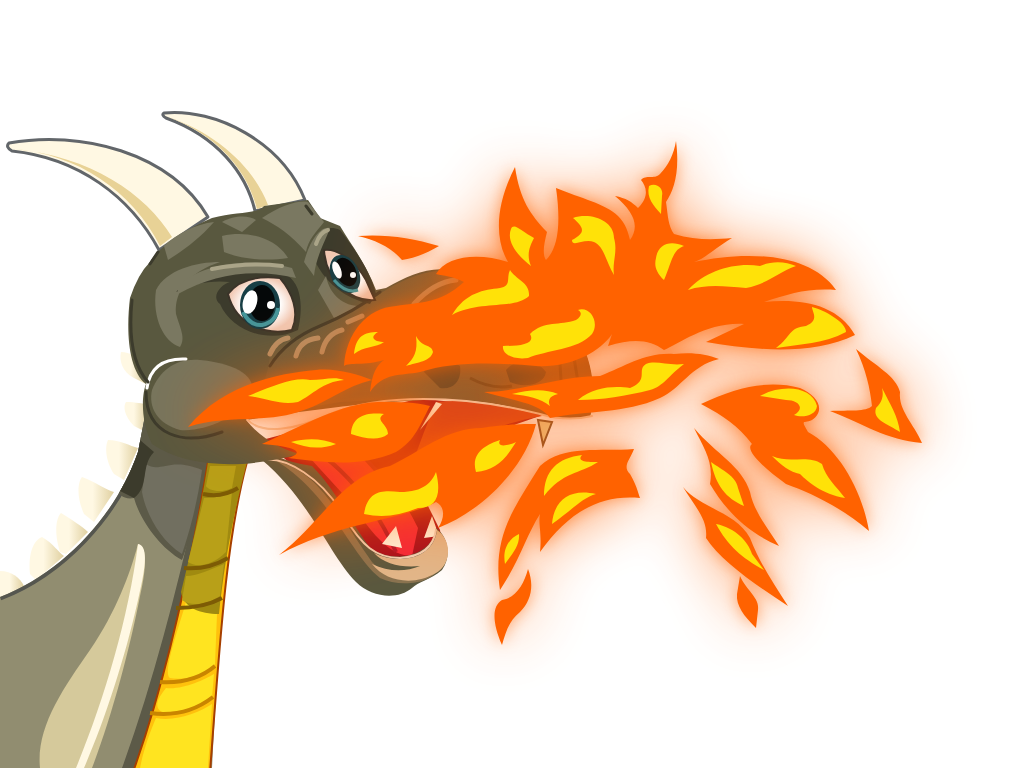
<!DOCTYPE html>
<html lang="en">
<head>
<meta charset="utf-8">
<title>Fire-breathing dragon</title>
<style>
:root{
  --skin:#918d70; --skin-light:#d5c99b; --skin-dark:#5c5a48; --head:#59583f; --head-mid:#7a7861; --head-deep:#3c3b2c;
  --line:#55564f; --cream:#fff8e3; --cream-shade:#e8d296;
  --belly:#ffc10c; --belly-light:#ffe420; --belly-line:#c98500;
  --mouth:#a80f1e; --tongue:#f4283a; --lip:#e2b78a;
  --flame:#ff6200; --spark:#ffe208;
}
html,body{margin:0;background:#fff;overflow:hidden}
svg{display:block;width:1024px;height:768px}
.cream{fill:var(--cream)} .cream-shade{fill:var(--cream-shade)}
.head{fill:var(--head)} .mid{fill:var(--head-mid)} .deep{fill:var(--head-deep)}
.crease{fill:none;stroke:var(--head-deep);stroke-width:3;stroke-linecap:round}
.shine{fill:none;stroke:#aaa488;stroke-width:4;stroke-linecap:round}
.lip{fill:none;stroke:#f3d3b8;stroke-width:2;stroke-linecap:round}
.flame{fill:var(--flame)} .spark{fill:var(--spark)}
</style>
</head>
<body>
<svg viewBox="0 0 1024 768" role="img" aria-label="Cartoon dragon breathing fire">
<defs>
  <filter id="glow" filterUnits="userSpaceOnUse" x="0" y="0" width="1024" height="768" color-interpolation-filters="sRGB">
    <feGaussianBlur in="SourceGraphic" stdDeviation="8" result="near"/>
    <feGaussianBlur in="SourceGraphic" stdDeviation="32" result="far"/>
    <feComponentTransfer in="near" result="nearSoft"><feFuncA type="linear" slope=".55"/></feComponentTransfer>
    <feComponentTransfer in="far" result="farSoft"><feFuncA type="linear" slope=".72"/></feComponentTransfer>
    <feMerge><feMergeNode in="farSoft"/><feMergeNode in="nearSoft"/></feMerge>
  </filter>
  <linearGradient id="snout-heat" x1="0" x2="1">
    <stop offset="0" stop-color="#5f5c42"/><stop offset=".5" stop-color="#75603c"/><stop offset="1" stop-color="#8c5426"/>
  </linearGradient>
  <radialGradient id="eye-white"><stop offset=".55" stop-color="#fff"/><stop offset="1" stop-color="#f2c9b4"/></radialGradient>
  <linearGradient id="spine-tone"><stop offset=".4" stop-color="#fff8e3"/><stop offset="1" stop-color="#e0d0a0"/></linearGradient>
  <clipPath id="neck-clip"><path d="M0 597C62 573 116 516 138 452L150 390L246 462C226 540 220 620 212 768H0Z"/></clipPath>
</defs>

<g id="spines" fill="url(#spine-tone)">
  <path d="M0 571C12 571 20 578 24 586L0 598Z"/>
  <path d="M30 574C28 552 34 540 42 537C54 544 58 552 64 556L36 580Z"/>
  <path d="M60 552C54 532 56 518 61 513C72 520 82 526 88 532L66 554Z"/>
  <path d="M84 514C76 496 78 482 82 477C96 482 106 490 114 492L94 522Z"/>
  <path d="M114 474C105 460 105 446 108 440C120 440 130 446 138 448L124 480Z"/>
  <path d="M134 426C124 416 123 406 126 402C136 402 142 404 148 404L142 430Z"/>
  <path d="M134 378C122 372 119 360 121 352C130 352 138 358 144 360L146 384Z"/>
</g>

<g id="neck">
  <path fill="#918d70" d="M0 597C62 573 116 516 138 452L150 390L246 462C226 540 220 620 212 768H0Z"/>
  <g clip-path="url(#neck-clip)">
    <path fill="var(--skin-dark)" d="M206 460C184 560 158 670 122 768H138C166 680 196 560 214 460Z"/>
    <path fill="none" stroke="var(--line)" stroke-width="7" d="M0 597C62 573 116 516 138 452L150 390"/>
    <path fill="var(--skin-light)" d="M138 544C148 546 146 570 140 596C130 648 112 716 92 768H40C36 728 62 690 90 650C116 612 130 574 138 544Z"/>
    <path fill="var(--cream)" d="M138 544C150 546 144 574 138 600C124 662 104 722 84 768H76C104 700 128 620 138 544Z"/>
    <path fill="var(--skin-dark)" d="M130 450L152 380L250 455L206 470C200 500 190 540 182 560C160 548 140 520 134 498C124 500 118 494 118 490Z"/>
    <path fill="#716f60" d="M146 464C160 474 170 456 202 470C196 510 188 536 182 554C160 540 146 514 142 492Z"/>
    <path class="deep" d="M118 490L140 440L154 452C140 466 150 486 134 498Z"/>
  </g>
  <g id="belly">
    <path fill="var(--belly)" stroke="#a63f00" stroke-width="2" d="M208 462H247C226 540 220 640 210 772H133C166 680 190 570 208 462Z"/>
    <path fill="var(--belly-light)" d="M186 602C196 610 208 612 217 614L215 664C202 678 182 680 170 678C162 674 178 630 186 602ZM166 688C182 690 204 680 214 674L212 698C196 712 176 712 162 712C152 706 160 696 166 688ZM156 718C176 722 200 712 212 704L208 768H140C144 748 150 732 156 718Z"/>
    <path fill="#a08a10" d="M208 462H247C232 520 224 566 219 614C200 614 184 608 181 592C192 548 202 502 208 462Z"/>
    <path fill="#b8a018" d="M210 466H236L232 488C220 494 208 490 206 486ZM204 498C214 498 224 496 232 492L226 552C212 566 196 568 188 562ZM186 576C198 576 214 568 224 564L220 596C204 606 190 606 182 600Z"/>
    <path fill="none" stroke="#7d5b05" stroke-width="4" d="M203 494Q222 498 238 488M184 568Q208 570 228 558M176 608Q204 608 222 598"/>
    <path fill="none" stroke="var(--belly-line)" stroke-width="4" d="M160 682Q194 684 215 666M150 713Q186 718 213 697"/>
  </g>
</g>

<g id="horns" stroke="#62666a" stroke-width="3" stroke-linejoin="round">
  <path class="cream" d="M9 143C80 130 170 152 208 217L159 250C130 196 78 158 12 151Q5 147 9 143Z"/>
  <path class="cream" d="M164 113C216 108 282 142 305 200L255 211C246 172 216 136 166 118Q161 115 164 113Z"/>
  <path class="cream-shade" stroke="none" d="M14 149C76 154 132 190 160 246L172 237C146 194 90 156 14 149ZM168 117C214 134 246 166 257 209L268 205C254 168 218 134 168 117Z"/>
</g>

<g id="lower-jaw">
  <path fill="var(--mouth)" d="M262 440L420 398L545 414C500 430 440 452 410 470L440 530C446 560 400 566 372 552L330 496Z"/>
  <path fill="var(--tongue)" d="M300 432C350 440 390 470 418 528L412 556C390 556 372 534 352 504L310 458Z"/>
  <path fill="none" stroke="#b1152a" stroke-width="4" d="M318 452Q366 486 396 552M352 446Q380 470 400 504"/>
  <path fill="#d4401f" d="M424 432L436 402C470 398 510 406 542 416C500 424 460 438 410 470Z"/>
  <path class="cream" d="M382 544L396 526L402 548ZM424 538L432 516L439 536Z"/>
  <path class="head" d="M246 428C256 452 286 462 312 466C336 490 352 524 370 548C396 566 434 554 436 528C448 536 452 556 442 570C430 580 418 582 412 588C398 600 372 598 356 582C330 556 310 500 262 460Z"/>
  <path fill="#8a7350" d="M278 462C318 470 342 520 372 562C390 582 420 578 440 566C434 584 400 588 380 578C350 554 330 494 278 462Z"/>
  <path fill="var(--lip)" d="M374 553C400 566 434 558 437 530C452 540 452 564 436 573C414 586 386 582 372 564C388 572 406 572 420 566C402 568 384 564 374 553Z"/>
  <path class="lip" d="M262 460C286 456 322 478 344 516C362 546 376 558 400 558Q432 556 436 530"/>
</g>

<g id="skull">
  <path class="head" d="M150 262C158 248 184 230 212 218C236 212 258 214 264 206L308 200L320 218L340 226C352 246 366 264 376 290L386 288C410 274 434 264 458 272C500 284 540 320 584 348C592 370 596 398 590 416C574 422 556 418 540 414C500 402 460 398 424 400C370 402 310 410 246 420C262 440 284 450 300 454C250 468 190 470 152 444C140 420 142 394 146 384C128 370 126 330 130 298Q138 274 150 262Z"/>
  <path fill="url(#snout-heat)" d="M270 350C310 330 350 312 386 290C420 270 450 264 476 280C520 292 550 330 584 348C594 372 596 400 590 416C570 422 552 416 540 414C470 394 420 398 340 402L246 418C258 396 270 376 270 350Z"/>
  <path class="mid" d="M222 222C236 214 250 216 256 220L242 232ZM262 218C280 206 298 200 308 202L324 222C316 232 308 240 306 252C290 234 278 226 262 218ZM222 236C248 230 276 238 288 258C262 262 238 258 224 252ZM164 246C176 234 196 224 214 222C200 238 184 250 168 260Z"/>
  <path class="mid" d="M156 290C166 270 196 262 220 262C190 272 174 290 176 314C180 328 186 338 180 347C164 342 152 318 156 290Z"/>
  <path class="deep" d="M176 292C200 266 252 264 288 276C300 284 304 304 298 330C270 344 232 332 220 304C210 296 222 284 230 282C210 280 192 284 176 292Z"/>
  <path class="mid" d="M178 286C200 264 250 256 292 268L296 278C254 268 214 274 178 294Z"/>
  <path class="shine" d="M212 269Q248 262 282 266"/>
  <path class="deep" d="M310 250C316 232 326 224 340 230C354 248 370 270 376 294L370 304C344 298 322 282 310 250Z"/>
  <path class="mid" d="M304 262C310 240 320 226 330 228C326 240 316 256 314 276ZM318 290L326 276C330 296 344 306 360 306L334 318Z"/>
  <path class="shine" d="M316 244Q320 232 328 230"/>
  <path class="mid" d="M152 390C160 370 176 358 200 360C240 364 256 378 252 394C240 416 206 432 180 430C158 424 148 408 152 390Z" opacity=".9"/>
  <path fill="none" stroke="#fff" stroke-width="3" stroke-linecap="round" d="M147 388C150 366 164 358 186 359"/>
  <path class="crease" d="M146 392C146 436 184 446 222 432M132 300C128 340 134 366 148 382M270 366Q286 340 320 326T380 292M150 264L158 252M306 206L312 214"/>
  <path fill="none" stroke="#b49068" stroke-width="5" stroke-linecap="round" d="M270 354Q276 340 288 338M296 356Q300 340 318 338M322 352Q326 334 342 330M348 322L362 316M414 304Q434 282 456 280"/>
  <path class="deep" opacity=".65" d="M424 372C430 360 446 356 460 366C462 380 454 390 440 388ZM506 370C516 358 536 358 546 372C544 386 522 388 510 382Z"/>
  <path fill="none" stroke="#5d3c1c" stroke-width="3" opacity=".6" d="M404 372Q424 352 464 358M470 378Q492 390 512 386M560 364L562 396M574 358L580 394"/>
  <path class="lip" d="M246 418C260 436 296 430 330 414C380 394 460 394 540 414Q566 422 592 416"/>
  <path class="cream-shade" stroke="#77502e" stroke-width="2" d="M538 420L543 445L552 422Z"/>
  <path class="cream" d="M420 430L436 402L442 404Z"/>
</g>

<g id="eyes">
  <path fill="url(#eye-white)" stroke="#3b3329" stroke-width="2" d="M228 294C240 278 262 276 280 278C292 292 300 312 292 330C268 336 236 326 228 294Z"/>
  <ellipse cx="260" cy="305" rx="20" ry="24" fill="#173e45"/>
  <path fill="none" stroke="#45969b" stroke-width="4" d="M243 312Q250 326 262 325Q276 322 278 308"/>
  <ellipse cx="262" cy="303" rx="13" ry="18" fill="#050809"/>
  <ellipse cx="250" cy="302" rx="7" ry="12" fill="#fff" transform="rotate(15 250 302)"/>
  <circle cx="271" cy="305" r="4" fill="#fff"/>
  <path fill="url(#eye-white)" stroke="#3b3329" stroke-width="2" d="M324 250C338 248 356 262 366 280L375 300C352 302 326 282 324 250Z"/>
  <ellipse cx="345" cy="274" rx="14" ry="20" fill="#173e45" transform="rotate(-25 345 274)"/>
  <path fill="none" stroke="#45969b" stroke-width="3" d="M334 280Q346 294 358 290"/>
  <ellipse cx="346" cy="272" rx="10" ry="15" fill="#050809" transform="rotate(-25 346 272)"/>
  <ellipse cx="337" cy="270" rx="4" ry="9" fill="#fff" transform="rotate(-20 337 270)"/>
  <circle cx="353" cy="275" r="3" fill="#fff"/>
</g>

<g id="fire">
  <g filter="url(#glow)"><use href="#flames"/></g>
  <g id="flames" class="flame">
    <path d="M358 236C386 234 412 238 439 246C426 254 414 258 402 260C392 248 376 240 358 236Z"/>
    <path d="M436 274C446 256 478 252 508 262C494 238 496 204 515 167C520 200 530 214 547 232C544 244 542 254 546 260C556 250 562 230 556 188C580 198 606 204 618 216C626 224 628 232 630 240C640 226 634 212 615 196C626 198 632 202 638 208C650 196 646 186 641 180C646 174 654 180 660 174C668 166 674 154 676 141C680 172 674 190 666 202C668 216 668 226 674 234C694 240 712 240 732 238C712 250 706 258 694 262C740 252 808 250 836 290C806 288 790 294 764 302C800 298 838 304 855 335C812 356 752 350 706 342L744 324C706 322 680 344 664 350C650 340 634 338 608 346L612 334C600 352 570 368 536 366C490 362 452 362 420 372C400 376 384 372 370 392C372 374 376 366 384 360C364 366 350 362 344 366C346 334 366 308 396 306C420 302 440 304 464 282C452 276 444 276 436 274Z"/>
    <path d="M188 427C220 388 270 374 316 370C336 368 356 374 372 380C346 386 328 402 304 410C270 424 226 414 188 427Z"/>
    <path d="M262 444C306 424 340 404 378 402C400 402 416 402 430 406C420 424 416 440 396 452C360 468 322 462 288 458C308 452 292 446 262 444Z"/>
    <path d="M484 392C520 392 560 376 600 376C626 366 646 352 674 354C692 352 706 354 719 359C690 366 682 388 660 398C624 414 588 410 550 418C540 404 520 402 484 392Z"/>
    <path d="M279 555C324 520 342 476 390 466C420 452 446 428 482 428C506 424 526 424 536 424C524 470 480 512 438 528C446 516 444 506 436 502C404 520 338 522 279 555Z"/>
    <path d="M500 590C492 536 514 508 540 466C564 444 600 452 634 449C630 460 622 466 630 474C636 484 638 492 640 498C596 494 566 516 540 552C542 532 538 524 540 514C526 536 520 560 500 590Z"/>
    <path d="M502 645C492 622 492 606 502 600C516 598 524 584 528 569C534 584 532 600 520 612C508 622 506 632 502 645Z"/>
    <path d="M701 404C738 386 770 380 800 388C818 396 826 410 812 420C804 424 800 418 808 432C838 448 862 490 869 531C840 506 808 492 786 484C764 468 744 450 752 444C738 426 724 416 701 404Z"/>
    <path d="M856 349C876 366 896 376 900 392C898 410 914 424 922 443C886 440 864 424 830 411C850 410 866 412 872 406C870 388 866 370 856 349Z"/>
    <path d="M694 428C716 454 742 466 750 492C754 512 768 528 779 546C746 532 724 508 710 484C714 462 704 448 694 428Z"/>
    <path d="M683 487C700 508 736 512 750 538C760 564 774 584 788 606C754 584 720 560 706 538C708 520 696 508 683 487Z"/>
    <path d="M740 576C746 590 760 598 758 610L756 628C744 616 736 606 737 594Z"/>
  </g>
  <g id="flame-cores" class="spark">
    <path d="M511 229C514 222 522 232 534 238C530 246 526 254 531 266C518 256 506 242 511 229Z"/>
    <path d="M573 218C590 212 614 220 614 238C618 252 612 262 614 275C606 262 604 246 594 242C584 238 572 248 572 240C588 232 582 226 573 218Z"/>
    <path d="M649 186C656 182 664 188 662 196L661 214C654 206 646 198 649 186Z"/>
    <path d="M656 258C658 244 670 240 684 246C672 250 672 262 664 280C656 272 654 266 656 258Z"/>
    <path d="M688 290C706 270 736 262 760 266C774 260 786 262 796 266C778 272 768 284 746 288C724 286 706 284 688 290Z"/>
    <path d="M776 348C792 336 788 328 806 326C820 320 812 312 812 307C824 310 846 322 846 332C824 344 800 344 776 348Z"/>
    <path d="M452 315C466 292 484 290 500 288C512 286 506 278 510 270C516 280 530 282 529 296C514 310 480 300 452 315Z"/>
    <path d="M503 346C520 346 536 344 530 334C544 320 560 326 576 320C582 316 582 312 578 310C590 306 600 322 592 334C578 350 546 350 528 358C512 360 502 354 503 346Z"/>
    <path d="M354 354C356 336 364 332 378 332C368 338 376 342 384 342C376 348 364 346 354 354Z"/>
    <path d="M406 366C414 358 418 352 416 336C422 348 432 344 433 352C430 362 418 362 406 366Z"/>
    <path d="M248 396C268 388 294 376 310 380C324 380 334 376 344 380C322 382 314 394 298 402C280 406 268 398 248 396Z"/>
    <path d="M351 434C352 416 366 412 384 414C374 420 388 424 388 434C378 442 364 438 351 434Z"/>
    <path d="M291 442C306 438 322 438 336 444C320 450 306 448 291 442Z"/>
    <path d="M578 400C594 386 616 386 630 388C650 380 636 370 646 364C656 360 668 366 684 364C668 376 664 386 650 390C626 396 602 400 578 400Z"/>
    <path d="M512 394C528 390 544 388 558 394C548 396 548 402 550 406C540 398 528 396 512 394Z"/>
    <path d="M364 514C368 490 382 490 400 492C424 492 432 482 436 472C442 496 436 508 418 508C398 516 382 518 364 514Z"/>
    <path d="M476 472C470 452 488 444 500 440C496 448 508 446 516 442C504 462 494 470 476 472Z"/>
    <path d="M544 496C544 470 558 458 582 455C576 462 588 462 598 462C580 474 562 472 544 496Z"/>
    <path d="M552 524C554 500 570 488 596 494C582 498 572 510 552 524Z"/>
    <path d="M505 564C502 548 510 538 519 534C520 546 512 554 505 564Z"/>
    <path d="M760 396C782 384 812 386 817 406C816 416 802 418 794 415C806 408 798 400 786 400Z"/>
    <path d="M772 456C790 464 808 454 822 464C826 478 836 486 845 498C822 494 808 482 800 474C790 472 782 466 772 456Z"/>
    <path d="M882 388C890 404 898 416 900 432C888 424 872 420 876 408C882 402 884 396 882 388Z"/>
    <path d="M711 462C722 470 736 476 738 488L744 506C726 498 716 486 711 462Z"/>
    <path d="M716 524C736 528 748 542 752 554L764 570C742 558 728 546 716 524Z"/>
  </g>
</g>
</svg>
</body>
</html>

Work item: The word "linecap" appears in some lines of the data. Copy every one of those lines.

Task response:
.crease{fill:none;stroke:var(--head-deep);stroke-width:3;stroke-linecap:round}
.shine{fill:none;stroke:#aaa488;stroke-width:4;stroke-linecap:round}
.lip{fill:none;stroke:#f3d3b8;stroke-width:2;stroke-linecap:round}
  <path fill="none" stroke="#fff" stroke-width="3" stroke-linecap="round" d="M147 388C150 366 164 358 186 359"/>
  <path fill="none" stroke="#b49068" stroke-width="5" stroke-linecap="round" d="M270 354Q276 340 288 338M296 356Q300 340 318 338M322 352Q326 334 342 330M348 322L362 316M414 304Q434 282 456 280"/>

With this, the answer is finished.